Monday, October 22, 2012

Medieval Blog Post
            While I was reading the story I was wondering where we were headed and if I could ever understand what was going. The story was interesting and captivating but didn’t come full circle for me and my mind for some time. Not until the two men started drawing the cathedral together did I gain an understanding of the purpose to me. You asked us to ponder the question, “How does the cathedral bring the narrator and the blind man together?” This is the question I was drawn to and would like to discuss. The topic of the cathedral we have discussed in class was a show of power and unity. Cathedrals were built to give honor and to unite people for a common good and cause. They naturally brought people together to worship and praise god. They were a common thread that dissolved differences between one another and helped and still help people today to recognize the similarities and not focus on the differences. The significant part of the cathedral that I recognized in this story was the unity it caused between the blind man and the husband. The husband focused on the differences he and the blind man had. He was terrified about the idea of meeting and dining and ultimately housing this blind man. Finally through this wonderful experience they enjoyed the two of them were brought together by the drawing of the cathedral. They closed their eyes and allowed their different, yet human cathedrals joined by the hand sketch imperfectly.  

Monday, October 15, 2012

America’s Epic
            When discussing the Iliad and Odyssey in class and learning about all things “Epic,” I couldn’t help but let my mind wander and explore the history of The United States while trying to put a finger upon this particular topic of discussion.
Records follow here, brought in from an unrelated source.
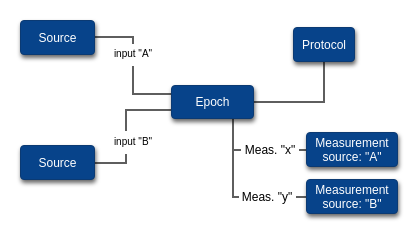
<!DOCTYPE html>
<html lang="en">
<head>
<meta charset="utf-8">
<title>Epoch diagram</title>
<style>
:root {
  --paper: #ffffff;
  --node: #07438a;
  --node-edge: #0b3a73;
  --node-text: #ffffff;
  --line: #5e5e5e;
  --ink: #000000;
}
* { box-sizing: border-box; }
html, body { margin: 0; background: var(--paper); }
body { width: 418px; height: 234px; overflow: hidden; }
.diagram {
  position: relative;
  width: 418px;
  height: 234px;
  overflow: hidden;
  background: var(--paper);
  font: 12px/14px "Liberation Sans", Arial, sans-serif;
}
.connectors {
  position: absolute;
  inset: 0;
  fill: none;
  stroke: var(--line);
  stroke-width: 2;
}
.node {
  position: absolute;
  display: flex;
  align-items: center;
  justify-content: center;
  text-align: center;
  white-space: nowrap;
  color: var(--node-text);
  background: var(--node);
  border: 1px solid var(--node-edge);
  border-radius: 4px;
  box-shadow: 1px 3px 4px rgba(0, 0, 0, .6);
}
.source { left: 20px; width: 75px; height: 35px; }
.source-a { top: 20px; }
.source-b { top: 145px; }
.epoch { left: 171px; top: 85px; width: 83px; height: 34px; }
.protocol { left: 293px; top: 27px; width: 62px; height: 35px; }
.measurement { left: 306px; width: 92px; height: 35px; }
.measurement-a { top: 132px; }
.measurement-b { top: 179px; }
.label {
  position: absolute;
  color: var(--ink);
  white-space: nowrap;
  transform: translate(-50%, -50%);
}
.input { font-size: 10px; line-height: 12px; }
.input-a { left: 133px; top: 54px; }
.input-b { left: 133px; top: 142px; }
.meas-x { left: 270px; top: 150px; }
.meas-y { left: 267px; top: 197px; }
</style>
</head>
<body>
<main class="diagram">
  <svg class="connectors" width="418" height="234" viewBox="0 0 418 234" aria-hidden="true">
    <path d="M94 37H133V44M133 66V94H172"/>
    <path d="M94 163H126V154M126 131V110H172"/>
    <path d="M253 102H324V61"/>
    <path d="M233 118V197H239M233 150H241"/>
    <path d="M299 150H307M296 197H307"/>
  </svg>

  <div class="node source source-a">Source</div>
  <div class="node source source-b">Source</div>
  <div class="node epoch">Epoch</div>
  <div class="node protocol">Protocol</div>
  <div class="node measurement measurement-a">Measurement<br>source: "A"</div>
  <div class="node measurement measurement-b">Measurement<br>source: "B"</div>

  <span class="label input input-a">input "A"</span>
  <span class="label input input-b">input "B"</span>
  <span class="label meas-x">Meas. "x"</span>
  <span class="label meas-y">Meas. "y"</span>
</main>
</body>
</html>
While allowing my mind to wander my mind reached places like the Revolutionary War and the instrumental men such as George Washington that displayed such great faith and trust in the Lord to provide a country free of tyranny. I also passed over The Civil War and thought of brave men that had deep enough conviction in their hearts to fight their fellow men for basic rights that they believed their neighbors should have. I thought of many brave young men who at the call of duty stormed the beaches of Normandy, France where so many laid down their lives in order for others to enjoy freedoms and peace. All of these embody pieces and bits of an “Epic.” These instances have not just one hero but many heroes. They embody a nation of determined men who will defend others freedoms even if it cost them their own freedoms and lives.
            But after discussing the Trojan War and quickly referencing Brad Pitt and the movie Troy, my mind was fixed on one Epic in particular that resonates deep within me. For those of us that are avid sports fans know the story of Pat Tillman well, but many others have not had the pleasure of reading or hearing about this wonderful hero. Pat Tillman was a standout athlete and football player at Arizona State and later with the Arizona Cardinals of the National Football League (NFL). Pat had made it to the big-time and reached one of his many lofty goals. But unlike most young men in our country, playing football was not Pat’s ultimate athletic goal. It was only a means to pursue his true number one goal of becoming a U.S. Army Ranger. After a few years of playing in the NFL, Pat left millions of dollars on the table and talked his younger brother, who was chasing his own dream of becoming a Major League Baseball player,  into pursuing this goal alongside him.
            Who in their right mind would do something like this, who would leave millions of dollars, plus fame and fortune, and lavish lifestyles behind to defend our freedoms. The only answer that comes to my mind is EPIC men. You see, America’s EPIC is made of men like Pat Tillman, men with options. Men with choices, but men that would rather provide and protect those options and choices for future generations.